According to the government numbers, prices are increasing at a very tepid pace, if at all, and the outlook is for this trend to continue. The latest consumer price index (CPI) reading showed no increase in prices in December versus one month earlier. This is the second consecutive month of flat prices.

For the entire year the CPI increased by three percent, the largest annual increase since 2007. The reading is above the two percent target the Federal Reserve is comfortable with, as Ben Bernanke said in his latest conference.

The D.C. Printing Press

One of the main reasons I believe inflation is inevitable in the future is directly tied to the government and their ability to print U.S. dollars. Think about this logically: The more of something there is available to the masses, the less it will be worth. So as the government floods the market with more dollars it will eventually lead to a decreasing value for the greenback. This lower value will result in an increase in prices for goods and services, thus inflation.

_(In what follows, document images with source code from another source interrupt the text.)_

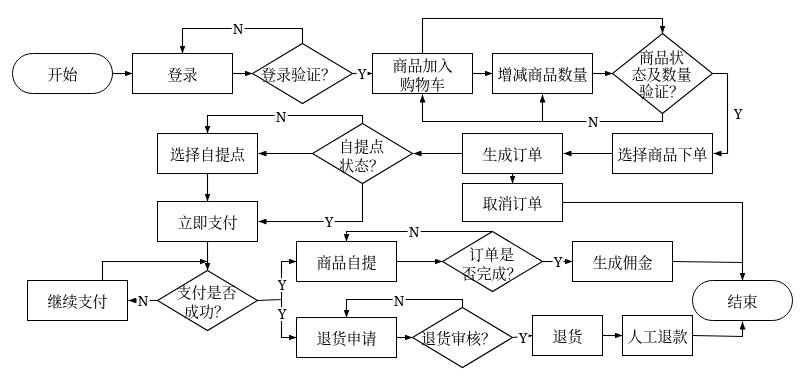
<!DOCTYPE html>
<html lang="zh-CN">
<head>
<meta charset="utf-8">
<title>购物流程图</title>
<style>
:root { --ink: #000; --paper: #fff; }
* { box-sizing: border-box; }
html, body { margin: 0; overflow: hidden; background: var(--paper); }
.flowchart {
  position: relative; width: 805px; height: 380px; overflow: hidden;
  background: var(--paper); color: var(--ink);
  font: 15px/19px "Noto Serif CJK SC", "Noto Serif", serif;
}
.connectors { position: absolute; inset: 0; }
.connectors .line { fill: none; stroke: var(--ink); stroke-width: 1.1; }
.connectors .arrow { fill: none; stroke: var(--ink); stroke-width: 1.1; marker-end: url(#arrowhead); }
.connectors .diamond { fill: var(--paper); stroke: var(--ink); stroke-width: 1.1; }
.arrowhead { fill: var(--ink); }
.node {
  position: absolute; left: var(--x); top: var(--y);
  width: var(--w, 101px); height: var(--h, 41px);
  display: flex; align-items: center; justify-content: center;
  text-align: center; white-space: nowrap;
}
.step, .terminal { border: 1px solid var(--ink); background: var(--paper); }
.terminal { border-radius: 21px; }
.decision { --h: 61px; }
.answer {
  position: absolute; left: var(--x); top: var(--y);
  transform: translate(-50%, -50%);
  padding: 0 1px; line-height: 14px; background: var(--paper);
  font-family: "Noto Serif", "Noto Serif CJK SC", serif; font-size: 14px;
}
</style>
</head>
<body>
<main class="flowchart">
  <svg class="connectors" width="805" height="380" viewBox="0 0 805 380" aria-hidden="true">
    <defs>
      <marker id="arrowhead" markerUnits="userSpaceOnUse" markerWidth="9" markerHeight="6" refX="8" refY="3" orient="auto">
        <path class="arrowhead" d="M0 0L8 3L0 6Z"/>
      </marker>
      <polygon id="decision-shape" points="0,-30 50,0 0,30 -50,0"/>
    </defs>
    <g transform="translate(.5 .5)">
      <g class="diamonds">
        <use class="diamond" href="#decision-shape" x="302" y="73"/>
        <polygon class="diamond" points="662,33 712,73 662,113 612,73"/>
        <use class="diamond" href="#decision-shape" x="362" y="153"/>
        <use class="diamond" href="#decision-shape" x="207" y="300"/>
        <use class="diamond" href="#decision-shape" x="492" y="261"/>
        <use class="diamond" href="#decision-shape" x="462" y="337"/>
      </g>
      <g class="cart-flow">
        <path class="arrow" d="M112 73H132"/>
        <path class="arrow" d="M232 73H252"/>
        <path class="arrow" d="M302 43V28H182V53"/>
        <path class="arrow" d="M352 73H372"/>
        <path class="arrow" d="M472 73H492"/>
        <path class="arrow" d="M592 73H612"/>
        <path class="arrow" d="M422 53V18H662V33"/>
        <path class="arrow" d="M662 113V121H422V94"/>
        <path class="arrow" d="M662 121H542V94"/>
        <path class="arrow" d="M712 73H727V153H713"/>
      </g>
      <g class="order-flow">
        <path class="arrow" d="M612 153H563"/>
        <path class="arrow" d="M512 173V183"/>
        <path class="arrow" d="M462 153H413"/>
        <path class="arrow" d="M312 153H258"/>
        <path class="arrow" d="M362 123V115H207V133"/>
        <path class="arrow" d="M362 183V221H258"/>
        <path class="arrow" d="M207 173V201"/>
        <path class="arrow" d="M562 202H742V280"/>
      </g>
      <g class="payment-flow">
        <path class="arrow" d="M207 241V270"/>
        <path class="arrow" d="M157 300H128"/>
        <path class="arrow" d="M102 280V261H207"/>
        <path class="arrow" d="M257 300L281 299V261H296"/>
        <path class="arrow" d="M281 299V337H296"/>
      </g>
      <g class="pickup-flow">
        <path class="arrow" d="M396 261H442"/>
        <path class="arrow" d="M492 231H346V241"/>
        <path class="arrow" d="M542 261H572"/>
        <path class="line" d="M672 261L742 262"/>
      </g>
      <g class="refund-flow">
        <path class="arrow" d="M396 337H412"/>
        <path class="arrow" d="M462 307V299H346V317"/>
        <path class="arrow" d="M512 337L532 335"/>
        <path class="arrow" d="M602 335H622"/>
        <path class="arrow" d="M692 335L742 336V321"/>
      </g>
    </g>
  </svg>

  <div class="node terminal" style="--x:12px;--y:53px">开始</div>
  <div class="node step" style="--x:132px;--y:53px">登录</div>
  <div class="node decision" style="--x:248px;--y:43px">登录验证？</div>
  <div class="node step" style="--x:372px;--y:53px">商品加入<br>购物车</div>
  <div class="node step" style="--x:492px;--y:53px">增减商品数量</div>
  <div class="node decision" style="--x:611px;--y:33px;--h:81px;line-height:17px">商品状<br>态及数量<br>验证？</div>

  <div class="node step" style="--x:612px;--y:133px">选择商品下单</div>
  <div class="node step" style="--x:462px;--y:133px">生成订单</div>
  <div class="node step" style="--x:462px;--y:183px;--h:39px">取消订单</div>
  <div class="node decision" style="--x:311px;--y:124px">自提点<br>状态？</div>
  <div class="node step" style="--x:157px;--y:133px">选择自提点</div>

  <div class="node step" style="--x:157px;--y:201px">立即支付</div>
  <div class="node decision" style="--x:156px;--y:270px">支付是否<br>成功？</div>
  <div class="node step" style="--x:27px;--y:280px">继续支付</div>

  <div class="node step" style="--x:296px;--y:241px">商品自提</div>
  <div class="node decision" style="--x:441px;--y:232px">订单是<br>否完成？</div>
  <div class="node step" style="--x:572px;--y:241px">生成佣金</div>

  <div class="node step" style="--x:296px;--y:317px">退货申请</div>
  <div class="node decision" style="--x:408px;--y:307px">退货审核？</div>
  <div class="node step" style="--x:532px;--y:315px;--w:71px">退货</div>
  <div class="node step" style="--x:622px;--y:315px;--w:71px">人工退款</div>
  <div class="node terminal" style="--x:692px;--y:280px">结束</div>

  <span class="answer" style="--x:238px;--y:29px">N</span>
  <span class="answer" style="--x:362px;--y:74px">Y</span>
  <span class="answer" style="--x:593px;--y:122px">N</span>
  <span class="answer" style="--x:738px;--y:114px">Y</span>
  <span class="answer" style="--x:281px;--y:117px">N</span>
  <span class="answer" style="--x:329px;--y:222px">Y</span>
  <span class="answer" style="--x:143px;--y:301px">N</span>
  <span class="answer" style="--x:282px;--y:285px">Y</span>
  <span class="answer" style="--x:282px;--y:314px">Y</span>
  <span class="answer" style="--x:414px;--y:232px">N</span>
  <span class="answer" style="--x:558px;--y:262px">Y</span>
  <span class="answer" style="--x:399px;--y:301px">N</span>
  <span class="answer" style="--x:523px;--y:338px">Y</span>
</main>
</body>
</html>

The counterargument versus the influx of cash into the system is that over the last two years the CPI number has shown little inflation. While that may be true, the reason the money is not already infiltrating our wallets has to do with the banking system. The large financial companies in the U.S. are sitting on hordes of cash that is not making its way to potential borrowers.

The Banks are Hording

Do not blame the banks for sitting on the cash. With the amount of regulations being placed on the financial sector by the government, why would a bank loan out money? Due to the more stringent capital requirements, the banks are forced to hold more cash in the event of another financial crisis. Adding to the problem is the potential changes to regulation and the tax code in the future -- the unknowns are a major issue.

If you are still against the banks, think about it in this manner. As a publicly traded company, the goal is to maximize the value of the company for its shareholders. To achieve this goal, banks want to lend money they can borrow for next to nothing to potential borrowers. The large spread between the borrowing interest rate and the rate offered to customers is pure cash for the banks.

Lending Will Come Back

As long as we can avoid another global recession and financial system collapse, the banks will begin to put the cash they are sitting on back into the marketplace. When this begins it will be one of the first definitive signals that serious inflation is right around the corner.

The uptick in global stock markets and Europe looking as if they may be working toward a resolution is another signal that the banks lending will be the next logical step. A stronger economy will allow for the banks to be more aggressive with their reserves and the lending begins to increase.

What may be good for your portfolio today, may be a portfolio killer in a couple of years. Prepare now for inflation.

Matt McCall is founder and president of Penn Financial Group, an investment advisory firm that specializes in ETFs and individual portfolio management. Matt is the author of two investment books: The Swing Trader's Bible: Strategies to Profit from Market Volatility and The Next Great Bull Market: How to Pick Winning Stocks and Sectors in the New Global Economy. He is a regular host on the Fox News Channel. His credits include: The Wall Street Journal, CNBC, Business Week, Bloomberg TV, and Investor's Business Daily, to name a few. You can check out his Web site here: